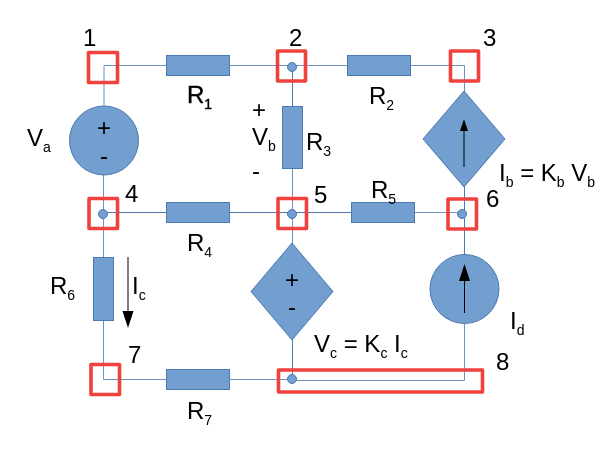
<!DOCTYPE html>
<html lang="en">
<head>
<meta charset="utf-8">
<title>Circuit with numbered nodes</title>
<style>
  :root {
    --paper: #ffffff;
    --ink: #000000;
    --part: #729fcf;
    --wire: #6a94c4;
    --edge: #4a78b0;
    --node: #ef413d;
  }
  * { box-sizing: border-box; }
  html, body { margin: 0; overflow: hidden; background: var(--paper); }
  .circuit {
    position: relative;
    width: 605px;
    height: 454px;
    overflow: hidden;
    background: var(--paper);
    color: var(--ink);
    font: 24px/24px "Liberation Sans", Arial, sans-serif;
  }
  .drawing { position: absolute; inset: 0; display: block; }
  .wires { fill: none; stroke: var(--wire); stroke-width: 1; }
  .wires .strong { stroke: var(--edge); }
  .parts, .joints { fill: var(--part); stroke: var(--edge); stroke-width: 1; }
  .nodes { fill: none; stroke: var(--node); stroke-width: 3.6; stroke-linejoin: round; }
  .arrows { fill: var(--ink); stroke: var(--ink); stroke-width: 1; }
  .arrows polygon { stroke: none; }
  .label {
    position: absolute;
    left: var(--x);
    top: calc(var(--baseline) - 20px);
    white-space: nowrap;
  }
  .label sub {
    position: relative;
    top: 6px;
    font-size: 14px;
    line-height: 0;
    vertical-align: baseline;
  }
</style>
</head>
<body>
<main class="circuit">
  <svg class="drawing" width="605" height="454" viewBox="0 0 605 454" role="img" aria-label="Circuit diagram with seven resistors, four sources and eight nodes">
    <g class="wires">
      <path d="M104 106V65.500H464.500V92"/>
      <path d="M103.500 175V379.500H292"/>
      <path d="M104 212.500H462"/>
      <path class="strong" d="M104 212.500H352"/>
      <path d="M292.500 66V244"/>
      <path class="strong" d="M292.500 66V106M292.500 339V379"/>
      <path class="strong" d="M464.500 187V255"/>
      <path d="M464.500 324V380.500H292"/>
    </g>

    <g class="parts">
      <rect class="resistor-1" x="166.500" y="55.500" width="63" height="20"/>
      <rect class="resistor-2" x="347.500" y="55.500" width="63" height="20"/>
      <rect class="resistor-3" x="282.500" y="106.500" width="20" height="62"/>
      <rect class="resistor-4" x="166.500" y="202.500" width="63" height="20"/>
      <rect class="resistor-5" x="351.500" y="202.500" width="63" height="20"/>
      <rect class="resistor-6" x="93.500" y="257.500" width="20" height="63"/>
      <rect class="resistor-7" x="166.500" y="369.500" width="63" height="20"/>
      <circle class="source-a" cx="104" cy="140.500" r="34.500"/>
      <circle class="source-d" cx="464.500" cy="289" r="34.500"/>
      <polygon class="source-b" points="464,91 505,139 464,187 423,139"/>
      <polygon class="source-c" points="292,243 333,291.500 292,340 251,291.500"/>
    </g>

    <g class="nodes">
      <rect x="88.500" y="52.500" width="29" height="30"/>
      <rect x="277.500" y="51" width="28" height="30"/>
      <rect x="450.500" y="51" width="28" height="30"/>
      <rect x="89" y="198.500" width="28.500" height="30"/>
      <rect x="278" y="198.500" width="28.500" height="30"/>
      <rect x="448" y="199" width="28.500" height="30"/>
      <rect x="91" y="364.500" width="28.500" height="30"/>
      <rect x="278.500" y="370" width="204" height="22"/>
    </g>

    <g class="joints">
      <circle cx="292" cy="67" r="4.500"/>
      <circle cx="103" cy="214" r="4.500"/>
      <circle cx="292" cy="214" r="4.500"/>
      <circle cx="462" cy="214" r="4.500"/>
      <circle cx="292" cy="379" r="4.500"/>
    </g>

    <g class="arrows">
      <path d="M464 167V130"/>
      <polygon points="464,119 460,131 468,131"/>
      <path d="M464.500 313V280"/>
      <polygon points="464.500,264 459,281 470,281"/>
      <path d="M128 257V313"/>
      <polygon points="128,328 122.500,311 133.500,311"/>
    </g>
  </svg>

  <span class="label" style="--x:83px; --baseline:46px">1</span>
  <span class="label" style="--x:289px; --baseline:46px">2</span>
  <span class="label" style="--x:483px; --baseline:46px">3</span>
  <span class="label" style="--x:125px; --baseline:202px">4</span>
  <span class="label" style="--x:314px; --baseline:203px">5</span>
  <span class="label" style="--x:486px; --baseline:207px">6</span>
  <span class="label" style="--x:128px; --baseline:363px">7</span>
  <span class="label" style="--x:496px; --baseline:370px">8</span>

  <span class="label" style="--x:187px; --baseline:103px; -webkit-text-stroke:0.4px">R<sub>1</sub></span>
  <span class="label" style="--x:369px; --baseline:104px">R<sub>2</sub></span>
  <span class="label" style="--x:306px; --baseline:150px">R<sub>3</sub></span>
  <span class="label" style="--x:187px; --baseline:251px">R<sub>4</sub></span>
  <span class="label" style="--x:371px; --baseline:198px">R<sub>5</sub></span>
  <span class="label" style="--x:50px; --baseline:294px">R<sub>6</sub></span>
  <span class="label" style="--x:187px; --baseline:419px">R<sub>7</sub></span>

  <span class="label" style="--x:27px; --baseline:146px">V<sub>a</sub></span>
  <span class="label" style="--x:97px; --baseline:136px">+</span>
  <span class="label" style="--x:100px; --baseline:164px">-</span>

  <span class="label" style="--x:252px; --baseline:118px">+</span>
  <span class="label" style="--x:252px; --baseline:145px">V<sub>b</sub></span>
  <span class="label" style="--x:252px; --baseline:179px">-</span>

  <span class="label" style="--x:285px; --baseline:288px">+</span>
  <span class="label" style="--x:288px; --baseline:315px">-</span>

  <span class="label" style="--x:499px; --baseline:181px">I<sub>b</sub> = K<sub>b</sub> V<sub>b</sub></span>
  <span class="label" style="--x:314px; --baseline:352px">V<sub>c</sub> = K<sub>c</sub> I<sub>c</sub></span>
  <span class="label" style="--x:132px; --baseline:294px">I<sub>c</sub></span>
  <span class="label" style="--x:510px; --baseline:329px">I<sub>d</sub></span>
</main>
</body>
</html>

---

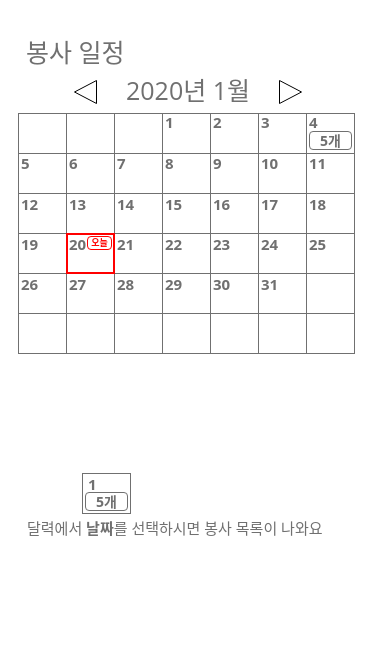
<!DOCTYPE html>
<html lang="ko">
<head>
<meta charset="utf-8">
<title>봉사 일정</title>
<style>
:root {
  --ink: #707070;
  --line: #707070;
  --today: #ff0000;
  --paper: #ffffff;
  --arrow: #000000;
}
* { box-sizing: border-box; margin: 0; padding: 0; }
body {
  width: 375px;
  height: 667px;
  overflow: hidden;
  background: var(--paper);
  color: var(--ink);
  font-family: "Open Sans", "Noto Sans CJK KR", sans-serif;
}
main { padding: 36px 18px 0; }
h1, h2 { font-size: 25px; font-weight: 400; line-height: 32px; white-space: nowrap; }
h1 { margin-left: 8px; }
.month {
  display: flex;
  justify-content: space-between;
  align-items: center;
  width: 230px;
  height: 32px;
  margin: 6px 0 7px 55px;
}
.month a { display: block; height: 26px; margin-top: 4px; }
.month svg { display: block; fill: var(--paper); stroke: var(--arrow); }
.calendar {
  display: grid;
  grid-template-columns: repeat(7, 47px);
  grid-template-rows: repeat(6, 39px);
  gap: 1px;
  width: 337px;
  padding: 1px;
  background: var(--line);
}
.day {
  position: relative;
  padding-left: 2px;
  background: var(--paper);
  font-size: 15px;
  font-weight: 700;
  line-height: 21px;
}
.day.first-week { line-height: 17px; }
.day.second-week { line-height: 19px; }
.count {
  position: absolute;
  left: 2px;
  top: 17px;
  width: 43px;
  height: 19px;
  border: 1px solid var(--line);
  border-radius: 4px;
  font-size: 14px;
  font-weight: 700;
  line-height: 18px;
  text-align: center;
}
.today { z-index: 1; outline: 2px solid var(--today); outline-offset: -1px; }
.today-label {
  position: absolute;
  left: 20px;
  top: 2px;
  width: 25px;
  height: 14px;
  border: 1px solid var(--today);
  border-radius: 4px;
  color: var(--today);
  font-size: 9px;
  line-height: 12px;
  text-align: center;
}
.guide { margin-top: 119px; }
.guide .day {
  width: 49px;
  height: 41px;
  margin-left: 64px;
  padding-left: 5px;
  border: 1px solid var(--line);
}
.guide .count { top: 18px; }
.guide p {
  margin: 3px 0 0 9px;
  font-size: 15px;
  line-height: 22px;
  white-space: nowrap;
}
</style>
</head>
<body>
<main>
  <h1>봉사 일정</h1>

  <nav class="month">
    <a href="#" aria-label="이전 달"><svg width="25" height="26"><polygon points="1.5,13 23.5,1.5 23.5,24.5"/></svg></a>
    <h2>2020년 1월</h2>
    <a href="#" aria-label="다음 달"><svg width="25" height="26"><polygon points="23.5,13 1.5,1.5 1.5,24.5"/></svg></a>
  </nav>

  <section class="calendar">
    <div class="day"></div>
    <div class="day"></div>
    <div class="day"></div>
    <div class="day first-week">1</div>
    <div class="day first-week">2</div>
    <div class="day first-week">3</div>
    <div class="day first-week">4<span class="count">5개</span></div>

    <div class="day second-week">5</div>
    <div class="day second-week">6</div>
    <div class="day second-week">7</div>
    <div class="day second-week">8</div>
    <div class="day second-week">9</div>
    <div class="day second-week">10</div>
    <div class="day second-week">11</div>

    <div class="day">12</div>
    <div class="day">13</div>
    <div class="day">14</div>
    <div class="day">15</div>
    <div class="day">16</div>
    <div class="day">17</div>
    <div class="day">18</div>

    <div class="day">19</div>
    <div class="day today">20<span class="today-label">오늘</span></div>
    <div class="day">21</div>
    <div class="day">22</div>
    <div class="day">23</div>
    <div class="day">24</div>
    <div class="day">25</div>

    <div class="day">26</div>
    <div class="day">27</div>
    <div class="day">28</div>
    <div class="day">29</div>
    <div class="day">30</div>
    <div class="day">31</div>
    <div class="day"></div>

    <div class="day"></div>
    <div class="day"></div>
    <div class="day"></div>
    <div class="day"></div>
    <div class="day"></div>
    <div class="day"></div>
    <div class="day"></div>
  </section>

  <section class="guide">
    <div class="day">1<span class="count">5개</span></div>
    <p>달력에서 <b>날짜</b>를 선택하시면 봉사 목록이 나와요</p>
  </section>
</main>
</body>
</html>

> **ASSIGNMENT**
From the entries above, print the lines beginning at the one with "25px; font-weight: 400;" and stopping after the one with "<h2>2020년 1월</h2>", exactly as written and with nothing else.

> **REPLY TO THE EXERCISE**
h1, h2 { font-size: 25px; font-weight: 400; line-height: 32px; white-space: nowrap; }
h1 { margin-left: 8px; }
.month {
  display: flex;
  justify-content: space-between;
  align-items: center;
  width: 230px;
  height: 32px;
  margin: 6px 0 7px 55px;
}
.month a { display: block; height: 26px; margin-top: 4px; }
.month svg { display: block; fill: var(--paper); stroke: var(--arrow); }
.calendar {
  display: grid;
  grid-template-columns: repeat(7, 47px);
  grid-template-rows: repeat(6, 39px);
  gap: 1px;
  width: 337px;
  padding: 1px;
  background: var(--line);
}
.day {
  position: relative;
  padding-left: 2px;
  background: var(--paper);
  font-size: 15px;
  font-weight: 700;
  line-height: 21px;
}
.day.first-week { line-height: 17px; }
.day.second-week { line-height: 19px; }
.count {
  position: absolute;
  left: 2px;
  top: 17px;
  width: 43px;
  height: 19px;
  border: 1px solid var(--line);
  border-radius: 4px;
  font-size: 14px;
  font-weight: 700;
  line-height: 18px;
  text-align: center;
}
.today { z-index: 1; outline: 2px solid var(--today); outline-offset: -1px; }
.today-label {
  position: absolute;
  left: 20px;
  top: 2px;
  width: 25px;
  height: 14px;
  border: 1px solid var(--today);
  border-radius: 4px;
  color: var(--today);
  font-size: 9px;
  line-height: 12px;
  text-align: center;
}
.guide { margin-top: 119px; }
.guide .day {
  width: 49px;
  height: 41px;
  margin-left: 64px;
  padding-left: 5px;
  border: 1px solid var(--line);
}
.guide .count { top: 18px; }
.guide p {
  margin: 3px 0 0 9px;
  font-size: 15px;
  line-height: 22px;
  white-space: nowrap;
}
</style>
</head>
<body>
<main>
  <h1>봉사 일정</h1>

  <nav class="month">
    <a href="#" aria-label="이전 달"><svg width="25" height="26"><polygon points="1.5,13 23.5,1.5 23.5,24.5"/></svg></a>
    <h2>2020년 1월</h2>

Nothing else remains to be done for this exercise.